Prevent Juror Confusion: Curtis argues that, absent bifurcation, there is a significant risk that the jury will be confused by the many issues faced:
track various infringement and validity issues at a patent-by-patent (and claim-by-claim) level, while considering complex damages issues that cover multiple patents and accused products, and while considering defenses and counterclaims—including exhaustion and the plaintiffs’ FRAND violations—that span the entire case and invoke entirely different legal principals.
Bifurcation will avoid confusion, streamline the evidence and “permit the jury to focus on discrete issues, and avoid prejudice.”
Prevent Prejudice to Curtis: Curtis argues it would be prejudiced without bifurcation, because “the jury will be asked to consider Curtis’ non-infringement and invalidity claims while weighing the fairness/reasonableness of the parties’ licensing efforts—the ‘F’ and ‘R’ in FRAND,” the latter of which, according to Curtis, are protected by Federal Rule of Evidence 408 “and should not be used to support plaintiffs’ infringement claims.”
No Prejudice to Zenith/Efficiency: Finally, Curtis argues that bifurcation will not prejudice Zenith and will result in efficiencies. “Curtis proposes to conduct phase two of the trial before the same jury that will hear phase one” and “submits that the two weeks currently allotted for trial provides adequate time to accommodate both phases, and that the efficiencies attendant to bifurcation will help all parties address issues in a more efficient manner.”

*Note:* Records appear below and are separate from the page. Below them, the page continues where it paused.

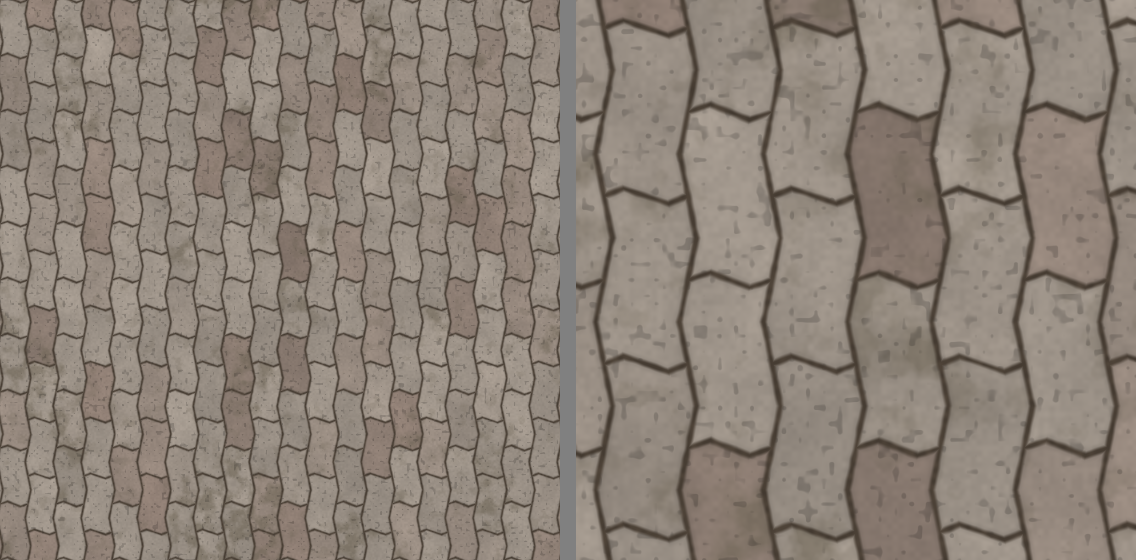
Left: the whole. Right: its middle third, enlarged.
Write a Shadertoy shader that draws this texture.

```glsl
// Interlocking zigzag concrete pavers in straight columns, alternate columns shifted by half a block.
// Triangle waves bend the joints; hashed tints, wrapped noise, stains and grit age each block.
// All lengths are fractions of the canvas and every lattice wraps, so the result tiles.
#define GRID vec2(20.0, 10.0)      // columns, blocks per column
#define SIDE_BEND 0.10             // zigzag of long sides, in block widths
#define END_BEND 0.045             // zigzag of short ends, in block heights
#define JOINT_CORE 0.0005          // half width of the darkest part
#define JOINT_EDGE 0.0026          // half width including worn rims
#define BEVEL 0.0055               // reach of the soft edge shading
#define STAIN 0.55                 // strength of dirt patches
#define GRIT 0.16                  // strength of fine speckles
#define STONE vec3(0.617, 0.578, 0.537)
#define ROSE vec3(0.535, 0.460, 0.420)
#define DIRT vec3(0.420, 0.385, 0.325)
#define JOINT vec3(0.285, 0.245, 0.205)

// Integer hash of a lattice point, 0 to 1
float hash(vec2 p, float seed) {
    uvec3 v = uvec3(ivec3(vec3(p, seed))) * uvec3(1597334673u, 3812015801u, 2798796415u);
    uint h = v.x ^ v.y ^ v.z;
    h = (h ^ (h >> 16)) * 2146121005u;
    h = (h ^ (h >> 15)) * 2221713035u;
    return float((h ^ (h >> 16)) >> 8) / 16777216.0;
}

// Value noise that wraps after `cells` lattice steps
float noise(vec2 uv, float cells, float seed) {
    vec2 p = uv * cells, i = floor(p), f = fract(p);
    f = f * f * (3.0 - 2.0 * f);
    vec2 a = mod(i, cells), b = mod(i + 1.0, cells);
    return mix(mix(hash(a, seed), hash(vec2(b.x, a.y), seed), f.x),
               mix(hash(vec2(a.x, b.y), seed), hash(b, seed), f.x), f.y);
}

float fbm(vec2 uv, float cells, float seed) {
    float sum = 0.0, gain = 0.5;
    for (int k = 0; k < 4; k++) {
        sum += gain * noise(uv, cells, seed + float(k));
        cells *= 2.0;
        gain *= 0.5;
    }
    return sum / 0.9375;
}

// Triangle wave: 0 at 0, +1 at 1/4, -1 at 3/4
float zigzag(float t) {
    return 1.0 - 4.0 * abs(fract(t + 0.25) - 0.5);
}

// Distance to the nearest joint; also returns the wrapped block index
float paverDistance(vec2 uv, out vec2 block) {
    vec2 p = uv * GRID;
    p.x -= SIDE_BEND * zigzag(p.y);
    float column = floor(p.x);
    p.y -= 0.5 * mod(column, 2.0) + END_BEND * zigzag(fract(p.x));
    block = mod(vec2(column, floor(p.y)), GRID);
    vec2 slope = 4.0 * vec2(SIDE_BEND, END_BEND) * vec2(GRID.y / GRID.x, GRID.x / GRID.y);
    vec2 gap = (0.5 - abs(fract(p) - 0.5)) / GRID / sqrt(1.0 + slope * slope);
    return min(gap.x, gap.y);
}

void mainImage(out vec4 fragColor, in vec2 fragCoord) {
    vec2 uv = fragCoord / iResolution.xy;
    float pixel = 1.0 / iResolution.y;
    vec2 block;
    float d = paverDistance(uv, block);
    d += 0.0007 * (noise(uv, 160.0, 3.0) - 0.5);

    // Tint and brightness of each block
    float tint = hash(block, 11.0);
    float rosy = smoothstep(0.55, 1.0, tint);
    vec3 color = mix(STONE, ROSE, 0.75 * rosy);
    color *= 1.0 + 0.09 * (hash(block, 12.0) - 0.5);

    // Cloudy weathering, shifted from block to block
    vec2 shift = vec2(hash(block, 13.0), hash(block, 14.0));
    float cloud = fbm(uv + shift, 24.0, 20.0);
    color *= 1.0 + 0.16 * (cloud - 0.5);

    // Ragged dirt patches, heavier on some blocks
    float patches = fbm(uv, 9.0, 30.0) + 0.25 * (hash(block, 15.0) - 0.5);
    float ragged = fbm(uv + shift, 48.0, 40.0);
    float dirt = smoothstep(0.50, 0.78, patches) * smoothstep(0.35, 0.70, ragged);
    dirt += 0.35 * smoothstep(0.60, 0.76, ragged);
    color = mix(color, DIRT, STAIN * min(dirt, 1.0));

    // Fine grit: pale grain and scattered dark pits
    float grain = noise(uv, 300.0, 50.0);
    float pits = smoothstep(0.74, 0.92, noise(uv, 210.0, 60.0));
    color *= 1.0 + 0.06 * (grain - 0.5) - GRIT * pits;

    // Rounded rims and dark joints
    color *= mix(0.91, 1.0, smoothstep(JOINT_CORE, BEVEL, d));
    float joint = 1.0 - smoothstep(JOINT_CORE - 0.5 * pixel, JOINT_EDGE + 0.5 * pixel, d);
    color = mix(color, JOINT * (0.9 + 0.2 * grain), joint);

    fragColor = vec4(color, 1.0);
}
```
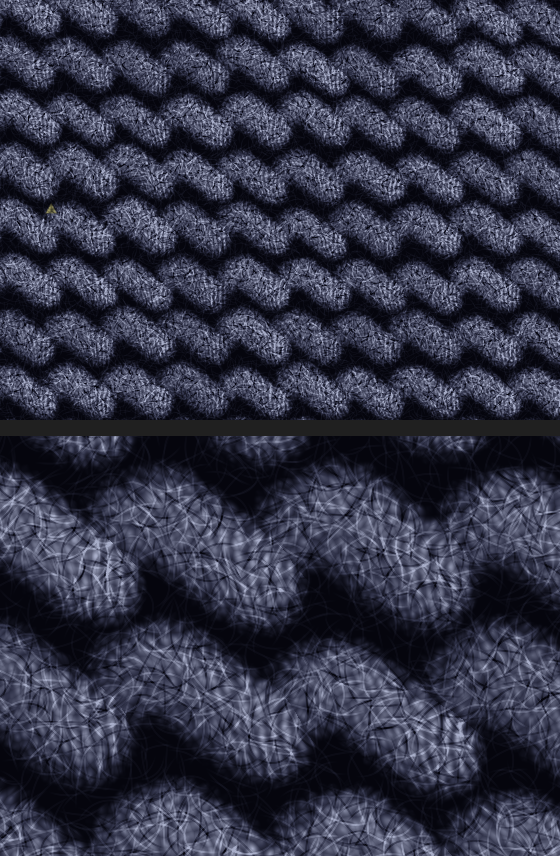
Top: the whole. Bottom: its middle third, enlarged.
Reproduce this texture procedurally as a Shadertoy shader.

```glsl
// Garter-stitch knit in slate-blue wool: rows of overlapping S-shaped bumps.
// Each bump is a bent tube shaded by its height, ribbed by layered sines;
// cellular grain and scattered curved hairs supply the fuzz.

const float ROW_PITCH = 0.1285;      // row spacing, in canvas heights
const float COL_PITCH = 1.072;       // stitch spacing, in row pitches
const float ROW_BASE = 0.073;        // centre of the lowest row
const float ROW_TILT = 0.02;         // droop of the upper rows to the right
const float TUBE_LEFT = -1.12;       // ends of the tube axis, in row pitches
const float TUBE_RIGHT = -0.23;
const float TUBE_RADIUS = 0.37;
const float HUMP_Y = 0.15;           // axis height at the left and right
const float TIP_Y = -0.22;
const float TUCK_DEPTH = 0.35;       // sinking of the left end behind its neighbour
const float JITTER = 0.11;           // stitch misplacement
const float RIB_FREQ = 78.0;
const float GRAIN_SCALE = 125.0;     // cells per canvas height
const float HAIR_SCALE = 30.0;
const float HAIR_WIDTH = 0.0012;
const int HAIR_LAYERS = 8;
const vec2 FLECK_POS = vec2(0.122, 0.5);
const float FLECK_SIZE = 0.013;
const float MID_TONE = 0.35;         // tone at which the wool has its mid colour
const vec3 SHADOW = vec3(0.018, 0.019, 0.05);
const vec3 MID_WOOL = vec3(0.19, 0.20, 0.29);
const vec3 LIT_WOOL = vec3(0.55, 0.57, 0.67);
const vec3 STRAW = vec3(0.62, 0.60, 0.36);

vec2 hash2(vec2 p) {
    vec2 a = vec2(dot(p, vec2(127.1, 311.7)), dot(p, vec2(269.5, 183.3)));
    return fract(sin(a) * 43758.55);
}

// Distance to the nearest scattered point
float cellular(vec2 p) {
    vec2 cell = floor(p);
    float nearest = 2.0;
    for (int j = -1; j <= 1; j++)
    for (int i = -1; i <= 1; i++) {
        vec2 id = cell + vec2(i, j);
        nearest = min(nearest, length(id + hash2(id) - p));
    }
    return nearest;
}

// One curved hair per cell, returned as coverage
float hairs(vec2 p, float width, float seed) {
    vec2 cell = floor(p);
    float cover = 0.0;
    for (int j = -1; j <= 1; j++)
    for (int i = -1; i <= 1; i++) {
        vec2 id = cell + vec2(i, j);
        vec2 rnd = hash2(id + seed + 7.3);
        float angle = 6.2832 * rnd.x;
        vec2 d = p - id - hash2(id + seed);
        d = mat2(cos(angle), -sin(angle), sin(angle), cos(angle)) * d;
        d.y += (rnd.y - 0.5) * 1.3 * d.x * d.x;
        float line = 1.0 - smoothstep(0.3 * width, width, abs(d.y));
        cover = max(cover, line * (1.0 - smoothstep(0.3, 0.9, abs(d.x))));
    }
    return cover;
}

// Height of the tube axis: hump on the left, sinking to a blunt tip
float axisY(float x) {
    float tuck = max(-0.9 - x, 0.0);
    return mix(HUMP_Y, TIP_Y, smoothstep(-1.0, -0.2, x)) - 1.6 * tuck * tuck;
}

// Lit tone of the uppermost stitch at p
float stitches(vec2 p, float fuzz) {
    vec2 g = vec2(p.x, p.y + ROW_TILT * (p.x - 0.667) * p.y - ROW_BASE) / ROW_PITCH;
    g += 0.03 * vec2(sin(g.y * 2.3 + g.x), sin(g.x * 1.4 + g.y * 1.9));
    vec2 base = vec2(floor(g.x / COL_PITCH), floor(g.y + 0.5));
    float top = 0.0, tone = 0.0;
    for (int j = -1; j <= 1; j++)
    for (int i = 0; i <= 2; i++) {
        vec2 id = base + vec2(i, j);
        vec2 rnd = hash2(id + 31.0);
        vec2 q = g - id * vec2(COL_PITCH, 1.0) - JITTER * (rnd - 0.5);
        float x = clamp(q.x, TUBE_LEFT, TUBE_RIGHT);
        float slope = (axisY(x + 0.02) - axisY(x - 0.02)) / 0.04;
        vec2 d = vec2(q.x - x, (q.y - axisY(x)) * inversesqrt(1.0 + slope * slope));
        d /= TUBE_RADIUS * (0.94 + 0.12 * rnd.y);
        d.x *= q.x > x ? 1.35 : 1.0;
        float height = 1.0 - dot(d, d) + 0.25 * fuzz;
        height -= TUCK_DEPTH * smoothstep(-0.85, -1.25, q.x);
        if (height > top) {
            top = height;
            float tip = smoothstep(-0.75, -0.2, q.x);
            float bend = mix(0.22 * d.y, -0.07 * d.y * d.y, tip);
            float rib = sin(RIB_FREQ * (q.x + bend) + 1.2 * sin(9.0 * q.y + 6.0 * rnd.x));
            float light = smoothstep(-0.05, 1.0, height) * (0.52 + 0.16 * d.y + 0.08 * tip);
            tone = light * (0.88 + 0.24 * rnd.x) * (1.0 + rib * mix(0.12, 0.30, tip));
        }
    }
    return tone;
}

void mainImage(out vec4 fragColor, in vec2 fragCoord) {
    vec2 p = fragCoord / iResolution.y;
    float pixel = 1.0 / iResolution.y;

    // Wool body with mottled grain
    float grain = 0.5 - cellular(p * GRAIN_SCALE + 0.6 * sin(p.yx * 90.0));
    float tone = stitches(p, grain);
    float light = tone;
    tone *= 1.0 + 0.85 * grain;

    // Loose fibres, alternately shaded and lit
    for (int k = 0; k < HAIR_LAYERS; k++) {
        float n = float(k);
        float scale = HAIR_SCALE + 3.5 * n;
        float turn = 1.1 * n;
        vec2 q = mat2(cos(turn), sin(turn), -sin(turn), cos(turn)) * p * scale;
        float hair = hairs(q, scale * max(HAIR_WIDTH, 0.9 * pixel), 17.0 * n);
        tone += hair * (k % 2 == 0 ? -0.42 * light : 0.05 + 0.36 * light);
    }
    tone = clamp(tone, 0.0, 1.2);
    vec3 color = mix(SHADOW, MID_WOOL, min(tone / MID_TONE, 1.0));
    color = mix(color, LIT_WOOL, max(tone - MID_TONE, 0.0) / (1.0 - MID_TONE));

    // A stray bit of straw
    vec2 f = p - FLECK_POS;
    float fleck = max(abs(f.x) * 0.87 + f.y * 0.5, -f.y) - 0.6 * FLECK_SIZE;
    fleck = 1.0 - smoothstep(-pixel, pixel, fleck);
    color = mix(color, STRAW * (0.75 + grain), 0.8 * fleck);

    fragColor = vec4(color, 1.0);
}
```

Bifurcation of FRAND-related issues from infringement and validity issues has been considered by other courts as well. As we discussed in a prior post, the parties in In re Innovatio IP Ventures before Judge Holderman agreed to waive their rights to a jury trial on damages in order to have a bench trial to determine a RAND-rate which would, in turn, allow the parties to assess early settlement without first going through what they considered to be the expense of a liability trial on infringement and validity. Similarly, in Interdigital v. Huawei, the defendants sought to expedite trial on their declaratory judgment for a RAND-rate, but the Court denied the request, holding that trying that issue on an expedited basis would only resolve “a sliver” of the case.